Thanks for the great tutorial - I've been an xubuntu user for two years and this an excellent walk through.

From: Anonymous at: 2012-05-16 03:26:30

1.  I wonder about the safety of suggesting to people who might be Linux beginners that they user Erase Disk and Install Xubuntu without mentioning to them that they will lose any previously installed system.  (Yes, it seems obvious, but ...)
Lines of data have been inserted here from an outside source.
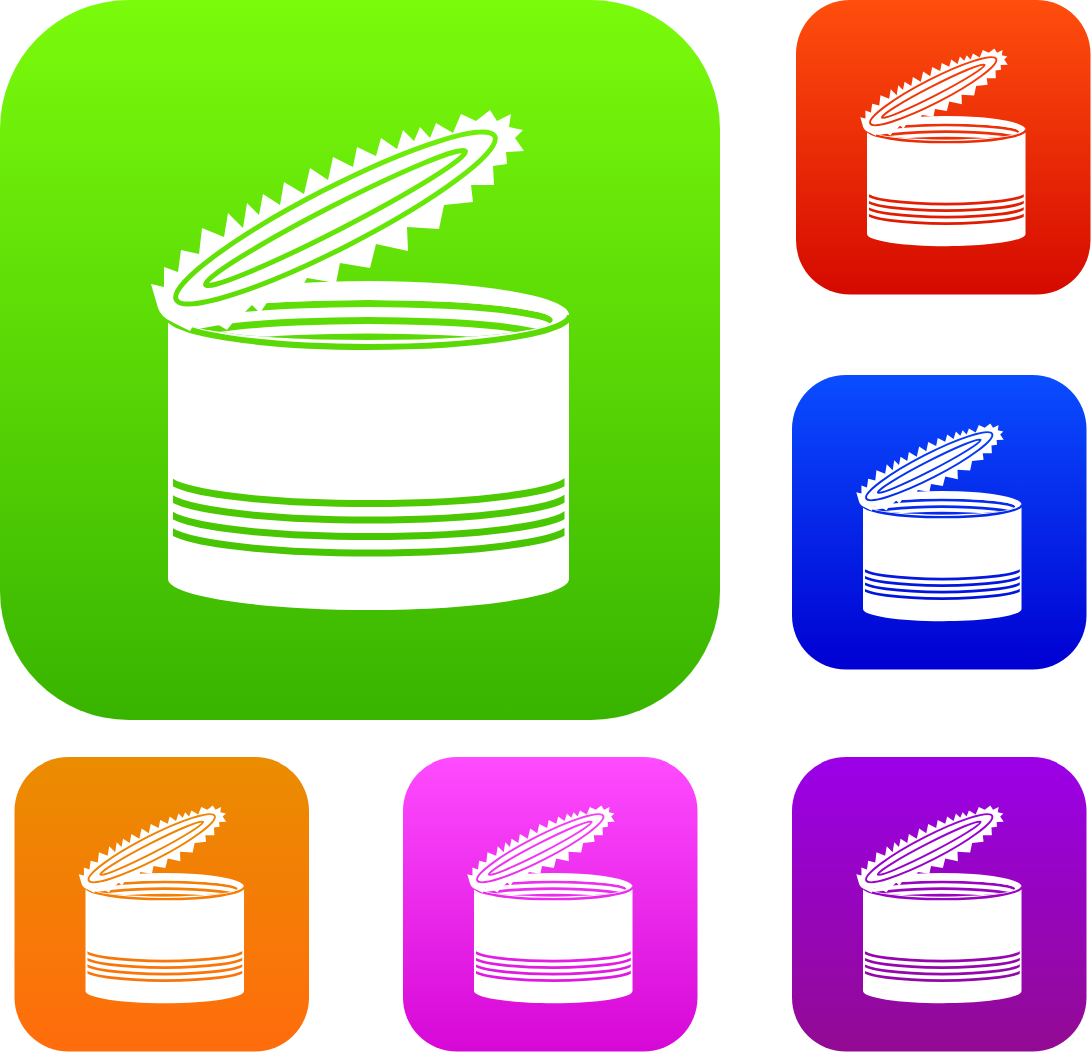
<!DOCTYPE html>
<html lang="en">
<head>
<meta charset="utf-8">
<title>Open tin can icon set</title>
<style>
:root {
  --paper: #fff;
  --green-top: #7afb0b; --green-end: #38b400;
  --red-top: #ff4e0d; --red-end: #d50a00;
  --blue-top: #0a4dff; --blue-end: #0000d2;
  --orange-top: #ea8c00; --orange-end: #ff6c0c;
  --pink-top: #ff4bff; --pink-end: #d608d6;
  --purple-top: #9b00e8; --purple-end: #920a92;
}
html, body { margin: 0; background: var(--paper); overflow: hidden; }
.icon-set { display: block; width: 1091px; height: 1053px; }
.solid { fill: #fff; }
.cut { fill: #000; }
.groove { fill: none; stroke: #000; }
.can { fill: var(--paper); }
</style>
</head>
<body>
<svg class="icon-set" viewBox="0 0 1091 1053" role="img" aria-label="Open tin can icon in six colours">
  <defs>
    <linearGradient id="green" x2="0" y2="1"><stop style="stop-color:var(--green-top)"/><stop offset="1" style="stop-color:var(--green-end)"/></linearGradient>
    <linearGradient id="red" x2="0" y2="1"><stop style="stop-color:var(--red-top)"/><stop offset="1" style="stop-color:var(--red-end)"/></linearGradient>
    <linearGradient id="blue" x2="0" y2="1"><stop style="stop-color:var(--blue-top)"/><stop offset="1" style="stop-color:var(--blue-end)"/></linearGradient>
    <linearGradient id="orange" x2="0" y2="1"><stop style="stop-color:var(--orange-top)"/><stop offset="1" style="stop-color:var(--orange-end)"/></linearGradient>
    <linearGradient id="pink" x2="0" y2="1"><stop style="stop-color:var(--pink-top)"/><stop offset="1" style="stop-color:var(--pink-end)"/></linearGradient>
    <linearGradient id="purple" x2="0" y2="1"><stop style="stop-color:var(--purple-top)"/><stop offset="1" style="stop-color:var(--purple-end)"/></linearGradient>

    <clipPath id="opening"><ellipse cx="368" cy="320" rx="185" ry="20"/></clipPath>
    <clipPath id="label-width"><rect x="173" y="470" width="391.5" height="100"/></clipPath>
    <path id="label-line" d="M167.5 476.5A201 27 0 0 0 569.5 476.5"/>

    <mask id="can-shape" maskUnits="userSpaceOnUse" x="140" y="100" width="440" height="520">
      <g id="body">
        <path class="solid" d="M168 318H569V579C569 596 479 610 368.500 610S168 596 168 579Z"/>
        <ellipse class="solid" cx="368.500" cy="315" rx="200.500" ry="34"/>
        <path class="groove" stroke-width="6" d="M167 315A201.500 32 0 0 0 570 315"/>
      </g>
      <g id="inside" clip-path="url(#opening)">
        <ellipse class="cut" cx="368" cy="320" rx="185" ry="20"/>
        <ellipse class="solid" cx="368" cy="327" rx="185" ry="20"/>
        <ellipse class="cut" cx="368" cy="337" rx="185" ry="20"/>
        <ellipse class="solid" cx="368" cy="344" rx="185" ry="20"/>
        <ellipse class="cut" cx="368" cy="353.500" rx="185" ry="20"/>
      </g>
      <g id="label-lines" class="groove" stroke-width="7" clip-path="url(#label-width)">
        <use href="#label-line"/>
        <use href="#label-line" y="16.500"/>
        <use href="#label-line" y="33"/>
        <use href="#label-line" y="49.500"/>
      </g>
      <g id="lid">
        <path class="solid" d="M151 284L164 287V267L178 272L181 250L199 254L202 228L224 237L228 213L243 228L247 203L259 215L263 194L280 205L284 182L304 194L310 168L328 180L333 157L353 167L357 147L376 156L381 138L397 149L403 130L414 141L420 127L430 138L436 123L453 133L461 114L476 121L490 110L497 121L511 114L509 127L523 130L515 138L524 151L506 152L507 164L493 166L494 185L471 185L473 202L444 205L439 229L407 227L408 251L376 244L370 268L340 263L336 283L307 278L302 287L270 288L266 304L260 313L252 305L242 315L237 317L227 330L212 321L197 319L190 331L172 322Q161 317 158 308Z"/>
        <g class="groove" stroke-width="5" transform="translate(335.500 218) rotate(-27.200)">
          <ellipse rx="179" ry="30"/>
          <ellipse rx="146" ry="12"/>
        </g>
      </g>
    </mask>

    <rect id="can" class="can" x="140" y="100" width="440" height="520" mask="url(#can-shape)"/>
    <rect id="small-tile" width="294.500" height="294.500" rx="54"/>
    <use id="small-can" href="#can" transform="translate(4.600 5) scale(.3953)"/>
  </defs>

  <g id="green-icon">
    <rect width="720" height="720" rx="129" fill="url(#green)"/>
    <use href="#can"/>
  </g>
  <g id="red-icon" transform="translate(796 0)">
    <use href="#small-tile" fill="url(#red)"/>
    <use href="#small-can"/>
  </g>
  <g id="blue-icon" transform="translate(792 375)">
    <use href="#small-tile" fill="url(#blue)"/>
    <use href="#small-can"/>
  </g>
  <g id="orange-icon" transform="translate(14.500 757)">
    <use href="#small-tile" fill="url(#orange)"/>
    <use href="#small-can"/>
  </g>
  <g id="pink-icon" transform="translate(403 757)">
    <use href="#small-tile" fill="url(#pink)"/>
    <use href="#small-can"/>
  </g>
  <g id="purple-icon" transform="translate(792 757)">
    <use href="#small-tile" fill="url(#purple)"/>
    <use href="#small-can"/>
  </g>
</svg>
</body>
</html>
 2.  This may seem odd.  I'm aware that this series of articles isn't for changing the setup, but again with Linux beginners in mind ...  I consider the default Xubuntu desktop unusable for beginners (and perhaps for most.)  Don't get me wrong-I think Xubuntu is a great distro, and in fact am typing this comment using Xubuntu 12.04.  However, I doubt that there are many who consider the default desktop "perfect" without changing the desktop background and perhaps the screen resolution and panel and desktop setup.    Yes, I know that isn't the focus of this series of articles, but your title, "the Perfect Desktop" seems wrong to me without changing the default desktop settings.

From: Anonymous at: 2012-05-16 14:06:17

I've tried several Live USB versions of Ubuntu 12, with nothing but aggravation about Google Earth.  This is the first I've seen of some instructions to install it.  No such problem with Ubuntu 11 or 10.  Obviously a go to app for so many users should be in the standard supported repositories ready to go. 

From: Anonymous at: 2012-06-24 10:49:24

sigh.

From: Anonymous at: 2012-05-16 22:49:40

your talking about the top panel?  just right click the panel click panel properties then unlock panel.  all you gotta do is click the side of the panel to move it around. 

From: Markthetrigeek at: 2012-05-16 11:24:15

Coming from someone who likes the typical menu config (ala Gnome 2, KDE 3.2) it's very disappointing to see everything across the top. At least in Gnome 2 there was a setting that allowed you to move the bar from the top to bottom. And yes Cinnamon does allow for this but why is everyone going in that direction?

From: jlane01 at: 2012-06-10 16:17:27

Nice tutorial, thanks.  I like the way that xfce is progressing.  Just installed xfce 4.10 on both xubuntu & kubuntu 12.04 (desktop and laptop respectively) and have to say that it's my new favorite desktop. 

From: Jerry C. at: 2012-10-28 16:59:27

I just finished upgrading a dell dimension 2400 to 2gb of ram and put Xubuntu on it. Really like it and it is alot faster than Ubuntu on the same system.

It's easily customizable so making it look slick was not a problem.

My only suggestion would be the check box for "download updates while installing" should be automatic. My first attemp at installing i didn't check it and the mouse cursor was not installed. I reloaded with "download updates" checked and it runs perfectly.

 

From: Dalton at: 2013-02-06 00:11:59

thanks for the help.....

From: Metric Rat at: 2013-04-13 23:34:33

A good run through of getting Xubuntu 12.04 setup and ready to go.

 IMHO a few apps missing:

Audacious (OK you had XMMS),

Inkscape (vector drawing, and edit PDFs),

K3B (yes, it brings in a load of KDE guff, but just works better than any other Burner app),

Devede (DVD maker), 

XBMC :),

Openshot (Video Editor),

Geany (a decent text editor and coder),

Wine (for when you need a Windows app),

Grub Customiser (a must for making grub look good and work for you), 

Meld, Xsane, MKVMerge, Feh, CDCat, KeepassX, Easytag.

From: jollydoger at: 2014-02-16 10:31:56

Really appreciate the work you did on this. I have been using Linux server commands for a while, but always gone to a MS Windows desktop for application use. I am very happy with this desktop setup this article arrives at.